Mole vs Gopher: Taxonomy

Many people mistakenly believe that both moles and gophers belong to the rodent family due to their similar appearance and penchant for digging tunnels. However, between the two, only gophers belong to the order Rodentia. Meanwhile, moles belong to the order Eulipotyphla. This means that moles bear more in common shrews, while gophers share similar traits with pocket mice and kangaroo rats

Mole vs Gopher: Body

Among the most notable differences between moles and gophers is in their body shape and composition. Moles possess short, velvety fur that ranges in color from brown to grey to golden. Their small eyes and pointed snout give them a pinched look. Although their hindlimbs appear small, their powerful forelimbs allow them to dig 15 feet per hour. In addition, they possess a sixth thumb which aids them in their digging. While gophers generally appear brown, their color varies depending on the color of the soil where they live. They possess large, fur-lined cheeks which they use to remove dirt when building their tunnels. This is where they get their name “pocket gophers.” 

Mole vs Gopher: Diet

Another major difference between moles and gophers concerns their diet. While moles are omnivores, gophers are herbivores. Moles primarily subsist on earthworms, insects, and grubs. Gophers’ favorite foods include shrubs, roots, and vegetables.

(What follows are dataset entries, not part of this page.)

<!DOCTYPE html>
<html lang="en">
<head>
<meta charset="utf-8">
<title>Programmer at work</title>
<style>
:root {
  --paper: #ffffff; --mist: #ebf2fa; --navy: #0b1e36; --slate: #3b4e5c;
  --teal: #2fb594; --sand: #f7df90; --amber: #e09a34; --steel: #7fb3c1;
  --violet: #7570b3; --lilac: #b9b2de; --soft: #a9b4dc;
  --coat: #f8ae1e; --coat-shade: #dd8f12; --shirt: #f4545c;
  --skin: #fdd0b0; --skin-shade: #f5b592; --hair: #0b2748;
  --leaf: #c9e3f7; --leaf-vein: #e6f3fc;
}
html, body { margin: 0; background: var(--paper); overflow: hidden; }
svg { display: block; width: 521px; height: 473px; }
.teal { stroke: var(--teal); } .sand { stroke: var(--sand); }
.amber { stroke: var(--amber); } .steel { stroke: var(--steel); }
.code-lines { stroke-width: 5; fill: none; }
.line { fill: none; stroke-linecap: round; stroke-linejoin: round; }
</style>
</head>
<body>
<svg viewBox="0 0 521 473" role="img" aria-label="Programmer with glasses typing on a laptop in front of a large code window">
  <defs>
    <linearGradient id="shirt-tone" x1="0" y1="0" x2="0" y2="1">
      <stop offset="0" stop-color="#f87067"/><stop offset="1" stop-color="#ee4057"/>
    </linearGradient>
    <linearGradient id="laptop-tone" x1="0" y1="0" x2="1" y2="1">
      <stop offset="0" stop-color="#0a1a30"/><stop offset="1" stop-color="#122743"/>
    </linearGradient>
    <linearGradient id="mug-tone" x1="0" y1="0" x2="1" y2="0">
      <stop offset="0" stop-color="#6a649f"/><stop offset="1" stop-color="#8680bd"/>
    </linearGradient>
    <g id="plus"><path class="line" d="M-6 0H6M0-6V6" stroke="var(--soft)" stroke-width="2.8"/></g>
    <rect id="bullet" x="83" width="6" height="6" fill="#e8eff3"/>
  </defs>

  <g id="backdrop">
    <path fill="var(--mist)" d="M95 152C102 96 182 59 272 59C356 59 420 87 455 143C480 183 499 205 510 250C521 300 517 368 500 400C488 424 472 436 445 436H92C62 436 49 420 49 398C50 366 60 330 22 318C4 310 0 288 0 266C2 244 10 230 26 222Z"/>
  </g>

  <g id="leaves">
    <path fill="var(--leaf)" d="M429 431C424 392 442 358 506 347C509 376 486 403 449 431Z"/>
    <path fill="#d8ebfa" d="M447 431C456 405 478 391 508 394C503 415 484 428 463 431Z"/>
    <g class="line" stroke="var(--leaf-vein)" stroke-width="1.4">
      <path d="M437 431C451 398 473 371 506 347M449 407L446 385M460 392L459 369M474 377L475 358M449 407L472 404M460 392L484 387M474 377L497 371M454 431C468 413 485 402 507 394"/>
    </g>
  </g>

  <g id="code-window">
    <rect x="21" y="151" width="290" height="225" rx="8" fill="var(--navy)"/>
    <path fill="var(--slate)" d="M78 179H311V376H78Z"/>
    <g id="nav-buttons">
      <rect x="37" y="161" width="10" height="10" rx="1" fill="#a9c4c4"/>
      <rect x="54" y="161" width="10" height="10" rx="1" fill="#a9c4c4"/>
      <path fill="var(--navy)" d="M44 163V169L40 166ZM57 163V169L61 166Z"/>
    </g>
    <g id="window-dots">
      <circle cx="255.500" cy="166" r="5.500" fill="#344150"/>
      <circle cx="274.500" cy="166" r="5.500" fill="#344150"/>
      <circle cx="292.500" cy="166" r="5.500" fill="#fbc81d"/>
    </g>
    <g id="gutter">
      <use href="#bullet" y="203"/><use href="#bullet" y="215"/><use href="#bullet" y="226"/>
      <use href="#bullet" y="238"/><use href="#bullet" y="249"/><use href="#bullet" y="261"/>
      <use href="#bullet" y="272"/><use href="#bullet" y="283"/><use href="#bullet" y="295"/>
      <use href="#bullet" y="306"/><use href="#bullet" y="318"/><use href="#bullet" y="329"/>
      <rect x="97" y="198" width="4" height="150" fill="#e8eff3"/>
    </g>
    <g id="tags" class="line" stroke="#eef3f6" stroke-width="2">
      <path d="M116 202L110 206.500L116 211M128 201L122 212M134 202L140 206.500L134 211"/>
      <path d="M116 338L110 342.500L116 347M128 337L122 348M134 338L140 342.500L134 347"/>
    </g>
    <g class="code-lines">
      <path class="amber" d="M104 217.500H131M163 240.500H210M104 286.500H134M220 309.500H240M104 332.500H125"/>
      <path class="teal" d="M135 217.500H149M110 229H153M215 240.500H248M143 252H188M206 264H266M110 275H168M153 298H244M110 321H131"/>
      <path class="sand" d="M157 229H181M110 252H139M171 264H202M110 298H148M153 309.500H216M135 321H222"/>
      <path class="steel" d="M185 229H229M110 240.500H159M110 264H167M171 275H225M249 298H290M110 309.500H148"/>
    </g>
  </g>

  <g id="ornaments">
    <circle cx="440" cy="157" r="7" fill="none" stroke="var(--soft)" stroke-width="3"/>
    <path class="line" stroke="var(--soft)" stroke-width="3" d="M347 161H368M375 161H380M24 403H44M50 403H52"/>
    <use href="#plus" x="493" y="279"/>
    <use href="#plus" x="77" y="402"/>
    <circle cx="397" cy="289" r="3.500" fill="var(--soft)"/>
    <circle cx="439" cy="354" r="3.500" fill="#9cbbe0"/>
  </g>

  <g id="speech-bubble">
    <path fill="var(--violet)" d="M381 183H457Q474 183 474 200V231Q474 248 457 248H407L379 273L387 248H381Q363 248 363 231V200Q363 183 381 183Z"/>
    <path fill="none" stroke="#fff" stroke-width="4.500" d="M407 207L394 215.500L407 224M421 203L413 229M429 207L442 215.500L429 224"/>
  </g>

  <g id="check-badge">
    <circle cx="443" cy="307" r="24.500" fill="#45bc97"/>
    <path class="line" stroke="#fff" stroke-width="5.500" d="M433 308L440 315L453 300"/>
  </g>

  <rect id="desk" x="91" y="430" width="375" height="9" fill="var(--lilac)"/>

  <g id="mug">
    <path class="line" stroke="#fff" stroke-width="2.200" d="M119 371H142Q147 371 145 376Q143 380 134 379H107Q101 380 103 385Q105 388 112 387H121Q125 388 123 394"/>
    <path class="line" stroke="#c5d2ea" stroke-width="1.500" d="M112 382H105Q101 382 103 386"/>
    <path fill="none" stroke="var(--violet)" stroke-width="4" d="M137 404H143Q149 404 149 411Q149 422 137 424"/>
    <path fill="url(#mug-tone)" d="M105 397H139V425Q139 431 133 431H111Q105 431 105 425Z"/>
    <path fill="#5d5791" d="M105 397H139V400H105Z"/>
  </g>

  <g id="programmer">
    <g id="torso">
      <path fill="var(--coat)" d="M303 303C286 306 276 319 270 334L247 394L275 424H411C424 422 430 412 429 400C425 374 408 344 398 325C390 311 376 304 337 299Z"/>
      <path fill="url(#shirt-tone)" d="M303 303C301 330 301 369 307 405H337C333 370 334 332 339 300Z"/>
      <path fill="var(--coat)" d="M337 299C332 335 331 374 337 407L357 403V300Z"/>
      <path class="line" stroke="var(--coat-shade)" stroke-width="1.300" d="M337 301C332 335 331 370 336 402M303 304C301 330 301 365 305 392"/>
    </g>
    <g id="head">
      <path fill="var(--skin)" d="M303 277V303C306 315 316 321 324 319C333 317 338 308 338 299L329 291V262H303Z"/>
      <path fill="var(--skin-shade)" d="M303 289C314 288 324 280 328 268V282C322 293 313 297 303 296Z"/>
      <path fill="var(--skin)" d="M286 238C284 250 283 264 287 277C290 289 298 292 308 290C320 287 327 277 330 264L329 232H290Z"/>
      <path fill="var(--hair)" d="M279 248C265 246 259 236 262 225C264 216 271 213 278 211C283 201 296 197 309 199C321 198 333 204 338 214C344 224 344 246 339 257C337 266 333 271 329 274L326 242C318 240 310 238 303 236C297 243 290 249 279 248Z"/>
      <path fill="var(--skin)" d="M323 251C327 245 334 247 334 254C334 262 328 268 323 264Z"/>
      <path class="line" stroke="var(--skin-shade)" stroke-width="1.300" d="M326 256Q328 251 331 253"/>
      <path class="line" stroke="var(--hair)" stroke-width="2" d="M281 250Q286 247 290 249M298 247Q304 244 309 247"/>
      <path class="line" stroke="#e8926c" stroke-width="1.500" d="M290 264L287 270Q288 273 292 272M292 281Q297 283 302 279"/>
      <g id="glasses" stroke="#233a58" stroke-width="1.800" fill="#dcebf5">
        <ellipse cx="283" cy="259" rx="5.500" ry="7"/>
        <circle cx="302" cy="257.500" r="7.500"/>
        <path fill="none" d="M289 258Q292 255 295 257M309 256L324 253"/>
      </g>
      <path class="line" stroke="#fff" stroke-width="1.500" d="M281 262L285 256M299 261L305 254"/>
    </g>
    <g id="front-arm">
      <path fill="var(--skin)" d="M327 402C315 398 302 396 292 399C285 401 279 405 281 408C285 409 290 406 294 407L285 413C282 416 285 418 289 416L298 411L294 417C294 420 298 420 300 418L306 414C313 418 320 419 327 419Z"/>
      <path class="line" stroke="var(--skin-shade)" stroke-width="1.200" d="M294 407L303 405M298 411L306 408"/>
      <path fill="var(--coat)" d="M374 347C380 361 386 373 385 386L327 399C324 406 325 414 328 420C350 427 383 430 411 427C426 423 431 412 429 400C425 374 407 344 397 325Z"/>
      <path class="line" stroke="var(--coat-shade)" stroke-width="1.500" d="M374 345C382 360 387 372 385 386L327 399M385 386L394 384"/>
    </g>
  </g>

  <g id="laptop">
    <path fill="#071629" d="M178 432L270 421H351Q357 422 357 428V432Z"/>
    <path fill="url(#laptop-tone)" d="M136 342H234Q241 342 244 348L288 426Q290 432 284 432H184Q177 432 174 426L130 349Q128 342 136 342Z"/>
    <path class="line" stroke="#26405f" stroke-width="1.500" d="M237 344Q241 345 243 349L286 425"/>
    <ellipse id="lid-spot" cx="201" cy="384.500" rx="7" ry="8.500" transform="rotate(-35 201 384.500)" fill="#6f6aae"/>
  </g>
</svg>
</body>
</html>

They will also graze on seeds and grasses if no other food is available. Their penchant to snack on vegetables is one of the reasons why many gardeners consider them pests. 

Mole vs Gopher: Tunnels

While moles and gophers both dig subterranean tunnels, their tunnels appear quite different. Moles dig tunnels much closer to the surface, usually between 3-12 inches below the ground. For their tunnels, gophers tend to dig between 6-18 inches below ground. This tendency to dig deep explains why gophers’ nests and food storage chambers can go as deep as 6 feet, while mole nests typically rest only 3 feet below ground. However, what moles lack in depth they more than makeup for in size. While gopher warrens usually span between 200-2,000 square feet, a mole’s territory can stretch for 1-2 acres or over 80,000 square feet. Lastly, the mounds created by the two animals look very different. Gophers create crescent-shaped mounds, while moles create cone-shaped mounds. This conical shape is where the expression “make a mountain out of a molehill” originates. 

Frequently Asked Questions on the Differences Between Moles and Gophers

Do moles and gophers live in groups or alone?

Moles and gophers are both solitary animals. Outside of the breeding season, they tend to live alone. They can act very territorial, especially around same-sex members of their own species. However, both creatures will occasionally share their tunnels with other creatures. In addition, because of their expansive territories, multiple moles sometimes end up sharing the same tunnel system. 

Do moles and gophers hibernate?

Neither moles nor gophers hibernate. On the contrary, they are both active throughout the year. 

Are moles and gophers nocturnal?

It’s a common misconception that moles sleep during the day and hunt at night. This may be due to the fact that molehills can “spring up” during the night. However, both moles and gophers tend to be active during the day and sleep at night.